Danielle Moy loved to play Monopoly as a kid. Now, collecting as many properties as possible is more than just a game to her.
Moy, 29, owns five investment properties in addition to her primary residence, and has set a goal of buying five properties a year. Her goal is to own "30 in my 30s."
Owning 30 homes is a lofty ambition at any age, and her plunge into homeownership bucks the trend of her Millennial cohort who have been hesitant to enter the housing market.
But Moy is comfortable in the real estate world. She's an experienced real estate broker in the Chicago area. Her father was an agent and branched out into the hotel industry and she's always been interested in the business.
"When I was younger, I would run through subdivisions and imagine living in the houses and note what style the home was."
She entered the real estate business at a rough time: It was September 2008, the subprime mortgage crisis was underway and the broader economy was entering crisis mode.
"When I got my license, the lady there told me a lot of people were putting theirs on hold," said Moy. Despite the economic climate, Moy said she sold 45 homes during her first full year as an agent. "I did a lot of cold calling and knocking on doors."
Since then, she's also created another steady cash flow as a real estate investor.
"Real estate is all commission based. If the market turns or inventory dries up, you need a fund for a rainy day," Moy said. "I look into the future: If I decide to retire, I want to have real estate."
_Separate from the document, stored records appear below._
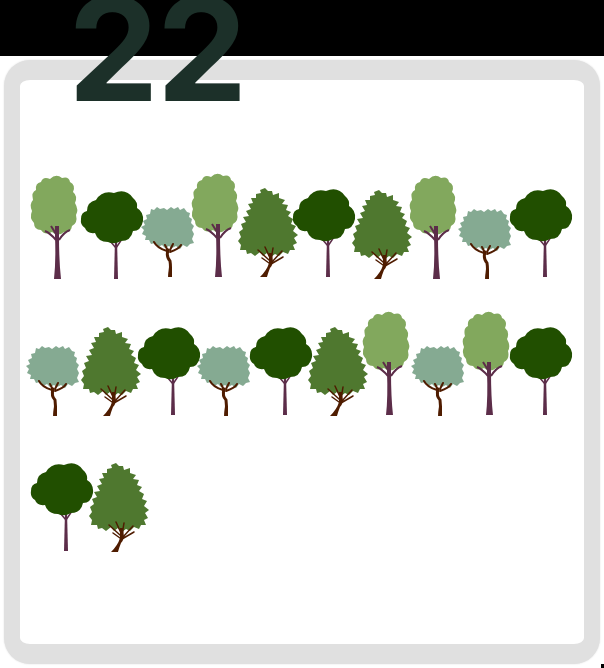
<!DOCTYPE html>
<html lang="en">
<head>
<meta charset="utf-8">
<title>22 trees</title>
<style>
:root {
  --band: #000;
  --paper: #fff;
  --frame: #e0e0e0;
  --numeral: #1c3029;
  --poplar: #82a85d;
  --oak: #214f00;
  --olive: #85aa92;
  --birch: #4f782f;
  --bark-plum: #5c2d49;
  --bark-brown: #4f1c00;
}
* { box-sizing: border-box; margin: 0; padding: 0; }
html, body { width: 604px; height: 668px; overflow: hidden; background: var(--paper); }
.poster { position: relative; width: 604px; height: 668px; overflow: hidden; background: var(--paper); }
.band { position: absolute; left: 0; top: 0; width: 604px; height: 56px; background: var(--band); }
.corner { position: absolute; left: 601px; top: 664px; width: 3px; height: 4px; background: var(--band); }
.card {
  position: absolute; left: 4px; top: 60px; width: 596px; height: 604px;
  border: 16px solid var(--frame); border-top-width: 20px; border-bottom-width: 20px;
  border-radius: 26px; background: var(--paper);
  box-shadow: 0 0 2px var(--frame);
}
.count {
  position: absolute; left: 68px; top: -23px;
  font: 700 144px/144px Inter, "Liberation Sans", sans-serif;
  letter-spacing: -2px; white-space: nowrap; color: var(--numeral);
}
.grove { position: absolute; left: 0; top: 0; width: 604px; height: 668px; }
.plum { fill: none; stroke: var(--bark-plum); }
.brown { fill: none; stroke: var(--bark-brown); stroke-linecap: round; stroke-linejoin: round; }
</style>
</head>
<body>
<main class="poster">
  <div class="band"></div>
  <div class="corner"></div>
  <section class="card"></section>
  <h1 class="count">22</h1>
  <svg class="grove" viewBox="0 0 604 668" role="img" aria-label="Twenty-two trees in three rows">
    <defs>
      <g id="poplar">
        <path fill="var(--poplar)" d="M10 6Q12 0 19 3Q25-3 31 2Q38 0 39 6Q45 9 42 16Q47 20 44 27Q48 34 45 39Q47 47 41 50Q40 57 33 56Q27 61 21 56Q14 60 10 54Q3 54 3 47Q-2 42 1 35Q-2 28 2 24Q0 16 5 14Q4 7 10 6Z"/>
        <path class="plum" stroke-width="2" d="M14 55Q19 57 25 64M39 54Q33 56 28 64M20 50L25 58"/>
        <path fill="var(--bark-plum)" d="M24 50L28 50L28 60Q28 85 30 103L23 103Q25 85 24 60Z"/>
      </g>
      <g id="oak">
        <path class="plum" stroke-width="1.5" d="M29 50L35 57L41 48"/>
        <path fill="var(--bark-plum)" d="M34 48L36 48L37 88L33 88Z"/>
        <path fill="var(--oak)" d="M15 9Q21-1 33 2Q45-3 52 7Q57 11 56 17Q63 21 62 30Q60 40 52 40Q50 50 40 50Q33 54 27 51Q17 51 14 42Q6 43 4 37Q-1 34 0 28Q0 21 6 20Q6 11 15 9Z"/>
      </g>
      <g id="olive">
        <path fill="var(--olive)" d="M10 2L13 3L16 0L19 2L23 1L26 3L30 0L33 2L37 0L39 3L43 1L46 5L49 6L48 10L51 12L50 16L53 19L51 23L53 27L51 32L53 36L49 37L46 40L42 38L39 42L35 39L31 41L28 39L24 41L21 38L17 40L14 36L10 37L8 33L4 33L5 29L1 27L3 23L0 20L4 18L2 14L6 12L5 8L9 7Z"/>
        <path class="brown" stroke-width="2" d="M13 35Q16 41 26 44M40 38Q38 42 29 45M24 38L27 44M32 37L29 43"/>
        <path class="brown" stroke-width="3" d="M27 43Q25 50 29 54Q30 60 29 68"/>
        <path fill="var(--bark-brown)" d="M28 60L31 60L31 70L27 70Z"/>
      </g>
      <g id="birch">
        <path fill="var(--birch)" d="M27 0L30 3L34 3L35 7L41 5L41 10L47 12L44 16L50 17L48 22L53 24L50 28L55 31L53 36L58 38L55 43L60 47L56 50L59 55L55 57L57 62L52 62L50 66L45 64L41 68L37 66L33 69L29 65L25 68L22 64L17 68L13 65L9 66L8 62L2 62L3 57L0 53L3 49L1 44L5 41L3 36L8 34L5 29L11 28L8 23L13 21L10 16L15 15L13 10L18 10L18 6L23 5L22 2Z"/>
        <path class="brown" stroke-width="1.5" d="M20 62L31 72M27 59L32 70M35 60L33 72M44 63L34 74M45 69L33 76M24 70L31 75"/>
        <path fill="var(--bark-brown)" d="M31 65L34 65L35 74Q34 78 32 80Q30 85 29 89L22 89Q29 82 31 75Z"/>
      </g>
    </defs>

    <g id="first-row">
      <use href="#poplar" x="31" y="176"/>
      <use href="#oak" x="81" y="191"/>
      <use href="#olive" x="141" y="207"/>
      <use href="#poplar" x="192" y="174"/>
      <use href="#birch" x="238" y="188"/>
      <use href="#oak" x="293" y="189"/>
      <use href="#birch" x="352" y="190"/>
      <use href="#poplar" x="410" y="176"/>
      <use href="#olive" x="458" y="209"/>
      <use href="#oak" x="510" y="189"/>
    </g>
    <g id="second-row">
      <use href="#olive" x="26" y="346"/>
      <use href="#birch" x="81" y="327"/>
      <use href="#oak" x="138" y="327"/>
      <use href="#olive" x="197" y="346"/>
      <use href="#oak" x="250" y="327"/>
      <use href="#birch" x="308" y="327"/>
      <use href="#poplar" x="363" y="312"/>
      <use href="#olive" x="411" y="346"/>
      <use href="#poplar" x="463" y="312"/>
      <use href="#oak" x="510" y="327"/>
    </g>
    <g id="third-row">
      <use href="#oak" x="31" y="463"/>
      <use href="#birch" x="89" y="463"/>
    </g>
  </svg>
</main>
</body>
</html>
She purchased her first home in cash at age 22, which is still her primary residence -- for now. She said she would consider renting it out. "I am not afraid to move ... and I am not afraid to take risks."
She now has five investment properties since that first purchase. She bought four of the properties with her own money, and one she co-owns with her parents.
In 2013, she bought a studio in a condo building in downtown Chicago for $141,000. "I had sold another unit in that building and saw the market value trend was going up around $20,000 a year."
So she decided to get in the on the action. She paid in cash and is currently renting it out to a college student for $1,325 a month.
That first investment property was quite the coup for Moy. It was under contract, but she continued to keep an eye on the listing. When she saw it re-activated, she pounced. "I put in my highest offer," she said. "It was exciting, it was a multiple bid situation, so when I got it, I was so happy."
She bought another condo in the same building less than a year later. It's also rented to a college student for $1,400 a month.
She owns three other single-family homes around the Chicago suburbs. Two are currently rented out and another she plans to flip after finishing a renovation.
Most of the homes were purchased with money she saved from her sales commissions. She took out a home equity line on her primary residence to pay for one of the homes in cash.
Over the next decade, Moy wants to have at least 30 investment properties. She usually aims to make $300-$500 in profit a month on her rental properties.
Even though she thrived during the most recent housing turmoil, Moy is careful not to overextend herself and makes sure she can always cover her loans.
First-time home buyers have been absent from the market recently as home prices increase and lending and inventory are still tight. Moy is trying to convince her friends to swap their leases for mortgages.
"I am trying to show them that purchasing means you are building equity ... and when you resell you make money. I am trying to get a lot of other people to build their own wealth, you have to look out for yourself."